⟨

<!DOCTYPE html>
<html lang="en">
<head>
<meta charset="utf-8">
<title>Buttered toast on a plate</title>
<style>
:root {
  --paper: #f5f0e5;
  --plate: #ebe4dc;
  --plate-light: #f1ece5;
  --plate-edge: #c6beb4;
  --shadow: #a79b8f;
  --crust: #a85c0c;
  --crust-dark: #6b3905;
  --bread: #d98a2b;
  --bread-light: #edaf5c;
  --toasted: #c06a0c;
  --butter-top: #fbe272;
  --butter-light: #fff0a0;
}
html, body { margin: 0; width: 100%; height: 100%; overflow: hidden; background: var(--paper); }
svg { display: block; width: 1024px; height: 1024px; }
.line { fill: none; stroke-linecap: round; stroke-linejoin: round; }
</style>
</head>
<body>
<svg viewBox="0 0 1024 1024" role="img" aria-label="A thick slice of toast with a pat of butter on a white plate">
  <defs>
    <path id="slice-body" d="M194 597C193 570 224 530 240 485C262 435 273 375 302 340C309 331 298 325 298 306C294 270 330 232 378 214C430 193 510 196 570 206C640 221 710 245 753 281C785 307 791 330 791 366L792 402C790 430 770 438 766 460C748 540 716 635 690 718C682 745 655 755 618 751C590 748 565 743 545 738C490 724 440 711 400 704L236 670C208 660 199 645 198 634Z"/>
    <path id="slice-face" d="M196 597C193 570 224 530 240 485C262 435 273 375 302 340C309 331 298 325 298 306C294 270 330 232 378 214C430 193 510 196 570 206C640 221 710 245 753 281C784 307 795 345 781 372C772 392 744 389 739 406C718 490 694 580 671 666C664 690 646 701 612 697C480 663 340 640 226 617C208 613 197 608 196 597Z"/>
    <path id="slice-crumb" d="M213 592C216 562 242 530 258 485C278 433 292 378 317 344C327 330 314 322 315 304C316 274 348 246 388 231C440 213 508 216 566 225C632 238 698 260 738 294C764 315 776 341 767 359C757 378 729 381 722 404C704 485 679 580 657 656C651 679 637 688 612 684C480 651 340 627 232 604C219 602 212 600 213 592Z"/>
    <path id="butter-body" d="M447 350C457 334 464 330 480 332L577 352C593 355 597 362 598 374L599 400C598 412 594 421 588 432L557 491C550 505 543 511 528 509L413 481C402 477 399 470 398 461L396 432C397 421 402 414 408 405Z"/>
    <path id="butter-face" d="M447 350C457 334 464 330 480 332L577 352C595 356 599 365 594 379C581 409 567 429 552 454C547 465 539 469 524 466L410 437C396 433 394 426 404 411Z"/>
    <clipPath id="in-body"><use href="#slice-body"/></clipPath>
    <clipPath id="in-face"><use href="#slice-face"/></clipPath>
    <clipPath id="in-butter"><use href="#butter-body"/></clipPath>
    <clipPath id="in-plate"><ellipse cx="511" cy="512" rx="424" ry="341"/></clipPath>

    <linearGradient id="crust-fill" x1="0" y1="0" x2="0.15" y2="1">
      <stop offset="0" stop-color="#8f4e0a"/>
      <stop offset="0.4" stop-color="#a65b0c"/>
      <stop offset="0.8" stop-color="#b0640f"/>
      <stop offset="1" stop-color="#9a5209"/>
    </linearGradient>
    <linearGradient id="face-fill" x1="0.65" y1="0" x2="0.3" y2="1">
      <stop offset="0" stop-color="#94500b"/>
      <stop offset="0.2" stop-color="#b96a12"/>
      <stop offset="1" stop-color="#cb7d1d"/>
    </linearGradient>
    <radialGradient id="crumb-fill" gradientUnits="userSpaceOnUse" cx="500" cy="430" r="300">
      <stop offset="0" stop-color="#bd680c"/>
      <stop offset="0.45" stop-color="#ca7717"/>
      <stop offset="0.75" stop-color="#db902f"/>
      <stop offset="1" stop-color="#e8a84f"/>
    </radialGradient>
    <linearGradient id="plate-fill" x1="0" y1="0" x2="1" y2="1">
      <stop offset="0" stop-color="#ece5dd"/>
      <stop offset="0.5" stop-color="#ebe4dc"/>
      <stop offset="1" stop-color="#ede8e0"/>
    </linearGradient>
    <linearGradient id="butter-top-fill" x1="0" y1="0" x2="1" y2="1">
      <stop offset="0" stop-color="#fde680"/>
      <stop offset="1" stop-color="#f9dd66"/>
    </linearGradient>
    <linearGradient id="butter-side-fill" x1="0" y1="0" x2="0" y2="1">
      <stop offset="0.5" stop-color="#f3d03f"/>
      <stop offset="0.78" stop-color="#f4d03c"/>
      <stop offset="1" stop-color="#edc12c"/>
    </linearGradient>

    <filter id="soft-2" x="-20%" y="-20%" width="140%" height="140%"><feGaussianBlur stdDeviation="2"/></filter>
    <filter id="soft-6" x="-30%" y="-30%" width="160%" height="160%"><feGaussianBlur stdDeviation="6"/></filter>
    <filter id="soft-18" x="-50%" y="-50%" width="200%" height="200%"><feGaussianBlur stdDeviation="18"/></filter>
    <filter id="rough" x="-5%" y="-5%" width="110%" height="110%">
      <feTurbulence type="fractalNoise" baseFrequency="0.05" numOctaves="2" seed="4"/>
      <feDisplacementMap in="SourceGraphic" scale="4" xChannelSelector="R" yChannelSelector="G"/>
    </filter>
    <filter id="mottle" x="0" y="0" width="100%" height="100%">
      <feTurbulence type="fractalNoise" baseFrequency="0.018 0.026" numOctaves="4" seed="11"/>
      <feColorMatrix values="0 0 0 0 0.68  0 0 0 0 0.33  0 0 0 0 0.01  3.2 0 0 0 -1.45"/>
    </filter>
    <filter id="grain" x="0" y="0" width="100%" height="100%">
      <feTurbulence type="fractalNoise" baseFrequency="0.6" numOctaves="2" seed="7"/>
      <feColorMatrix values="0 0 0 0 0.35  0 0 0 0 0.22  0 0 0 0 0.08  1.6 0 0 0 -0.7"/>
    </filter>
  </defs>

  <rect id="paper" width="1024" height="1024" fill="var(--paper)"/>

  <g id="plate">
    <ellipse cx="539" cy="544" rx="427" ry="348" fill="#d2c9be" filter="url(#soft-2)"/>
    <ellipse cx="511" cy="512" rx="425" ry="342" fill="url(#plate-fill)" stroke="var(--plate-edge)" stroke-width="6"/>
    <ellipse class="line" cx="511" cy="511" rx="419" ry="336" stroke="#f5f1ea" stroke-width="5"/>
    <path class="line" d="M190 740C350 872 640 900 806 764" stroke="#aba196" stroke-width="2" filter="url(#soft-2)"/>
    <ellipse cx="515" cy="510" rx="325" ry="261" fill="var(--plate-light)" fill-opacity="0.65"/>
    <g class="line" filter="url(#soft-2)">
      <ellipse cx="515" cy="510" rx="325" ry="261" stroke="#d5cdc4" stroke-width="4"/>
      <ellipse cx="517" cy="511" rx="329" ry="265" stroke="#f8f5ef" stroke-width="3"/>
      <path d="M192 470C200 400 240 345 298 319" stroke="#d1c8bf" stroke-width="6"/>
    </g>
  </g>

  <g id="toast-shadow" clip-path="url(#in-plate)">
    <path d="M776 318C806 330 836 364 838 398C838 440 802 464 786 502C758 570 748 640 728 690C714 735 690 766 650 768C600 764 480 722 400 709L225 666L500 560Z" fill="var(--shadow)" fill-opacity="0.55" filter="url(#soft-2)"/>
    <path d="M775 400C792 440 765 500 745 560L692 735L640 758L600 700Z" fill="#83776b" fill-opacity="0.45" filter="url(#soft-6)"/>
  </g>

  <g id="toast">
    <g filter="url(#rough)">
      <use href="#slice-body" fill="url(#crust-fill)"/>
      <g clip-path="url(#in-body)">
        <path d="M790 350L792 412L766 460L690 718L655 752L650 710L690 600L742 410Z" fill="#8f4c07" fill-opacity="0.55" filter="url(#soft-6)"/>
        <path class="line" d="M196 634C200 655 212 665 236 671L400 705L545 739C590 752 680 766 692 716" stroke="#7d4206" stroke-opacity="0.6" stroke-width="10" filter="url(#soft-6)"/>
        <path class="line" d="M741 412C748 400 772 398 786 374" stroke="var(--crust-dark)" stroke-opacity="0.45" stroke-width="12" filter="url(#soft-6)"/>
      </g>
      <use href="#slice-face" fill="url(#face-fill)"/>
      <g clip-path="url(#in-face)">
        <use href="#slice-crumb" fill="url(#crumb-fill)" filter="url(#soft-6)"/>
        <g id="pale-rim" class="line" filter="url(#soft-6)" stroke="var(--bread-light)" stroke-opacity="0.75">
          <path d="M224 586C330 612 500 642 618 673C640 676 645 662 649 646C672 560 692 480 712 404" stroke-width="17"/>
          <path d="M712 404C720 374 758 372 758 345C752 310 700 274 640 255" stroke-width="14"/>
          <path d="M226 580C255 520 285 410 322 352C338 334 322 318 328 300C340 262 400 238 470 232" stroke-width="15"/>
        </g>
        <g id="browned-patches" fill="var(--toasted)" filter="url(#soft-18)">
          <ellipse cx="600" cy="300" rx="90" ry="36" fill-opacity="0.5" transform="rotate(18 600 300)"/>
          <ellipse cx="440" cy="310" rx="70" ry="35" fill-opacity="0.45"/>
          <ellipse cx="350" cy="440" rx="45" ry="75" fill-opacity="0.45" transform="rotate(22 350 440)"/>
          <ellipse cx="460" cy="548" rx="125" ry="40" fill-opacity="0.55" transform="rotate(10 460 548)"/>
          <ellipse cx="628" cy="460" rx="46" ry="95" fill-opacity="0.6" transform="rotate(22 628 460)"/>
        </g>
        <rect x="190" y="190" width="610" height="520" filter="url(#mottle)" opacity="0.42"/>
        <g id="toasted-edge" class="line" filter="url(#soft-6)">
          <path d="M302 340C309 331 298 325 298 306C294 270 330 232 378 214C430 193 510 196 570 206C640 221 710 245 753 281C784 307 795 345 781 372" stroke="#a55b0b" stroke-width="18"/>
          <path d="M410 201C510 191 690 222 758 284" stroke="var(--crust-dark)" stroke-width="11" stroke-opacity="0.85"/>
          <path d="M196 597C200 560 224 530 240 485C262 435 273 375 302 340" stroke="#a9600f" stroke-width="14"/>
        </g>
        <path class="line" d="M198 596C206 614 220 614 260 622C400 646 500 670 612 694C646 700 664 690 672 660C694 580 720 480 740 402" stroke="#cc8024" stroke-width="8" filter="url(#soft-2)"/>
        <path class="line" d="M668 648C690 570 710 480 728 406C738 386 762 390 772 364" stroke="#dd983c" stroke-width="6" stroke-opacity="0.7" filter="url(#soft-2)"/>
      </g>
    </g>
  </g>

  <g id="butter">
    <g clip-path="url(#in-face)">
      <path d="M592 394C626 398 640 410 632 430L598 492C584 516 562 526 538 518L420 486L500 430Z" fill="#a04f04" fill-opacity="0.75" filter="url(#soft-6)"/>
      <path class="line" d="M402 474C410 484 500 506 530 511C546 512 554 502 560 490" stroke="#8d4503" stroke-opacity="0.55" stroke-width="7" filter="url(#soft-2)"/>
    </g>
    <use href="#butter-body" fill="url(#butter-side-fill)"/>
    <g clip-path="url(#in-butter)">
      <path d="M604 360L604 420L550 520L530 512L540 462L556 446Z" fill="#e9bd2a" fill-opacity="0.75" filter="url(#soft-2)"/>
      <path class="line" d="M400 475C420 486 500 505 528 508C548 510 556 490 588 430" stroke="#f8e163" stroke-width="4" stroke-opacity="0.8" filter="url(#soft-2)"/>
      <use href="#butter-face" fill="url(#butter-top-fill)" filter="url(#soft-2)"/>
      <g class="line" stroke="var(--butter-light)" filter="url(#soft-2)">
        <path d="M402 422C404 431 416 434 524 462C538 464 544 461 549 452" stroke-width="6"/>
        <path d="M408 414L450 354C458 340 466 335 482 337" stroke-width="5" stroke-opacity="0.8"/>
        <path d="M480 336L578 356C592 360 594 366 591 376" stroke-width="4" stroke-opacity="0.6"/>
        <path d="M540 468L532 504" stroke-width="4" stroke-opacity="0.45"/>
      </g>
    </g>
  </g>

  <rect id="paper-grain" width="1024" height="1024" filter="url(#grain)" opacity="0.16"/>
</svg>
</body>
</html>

⟩

Problem to solve: Quote the records from their first line to the line with "245 753 281C785", inclusive, without adding or dropping anything.

Result for this task:
<!DOCTYPE html>
<html lang="en">
<head>
<meta charset="utf-8">
<title>Buttered toast on a plate</title>
<style>
:root {
  --paper: #f5f0e5;
  --plate: #ebe4dc;
  --plate-light: #f1ece5;
  --plate-edge: #c6beb4;
  --shadow: #a79b8f;
  --crust: #a85c0c;
  --crust-dark: #6b3905;
  --bread: #d98a2b;
  --bread-light: #edaf5c;
  --toasted: #c06a0c;
  --butter-top: #fbe272;
  --butter-light: #fff0a0;
}
html, body { margin: 0; width: 100%; height: 100%; overflow: hidden; background: var(--paper); }
svg { display: block; width: 1024px; height: 1024px; }
.line { fill: none; stroke-linecap: round; stroke-linejoin: round; }
</style>
</head>
<body>
<svg viewBox="0 0 1024 1024" role="img" aria-label="A thick slice of toast with a pat of butter on a white plate">
  <defs>
    <path id="slice-body" d="M194 597C193 570 224 530 240 485C262 435 273 375 302 340C309 331 298 325 298 306C294 270 330 232 378 214C430 193 510 196 570 206C640 221 710 245 753 281C785 307 791 330 791 366L792 402C790 430 770 438 766 460C748 540 716 635 690 718C682 745 655 755 618 751C590 748 565 743 545 738C490 724 440 711 400 704L236 670C208 660 199 645 198 634Z"/>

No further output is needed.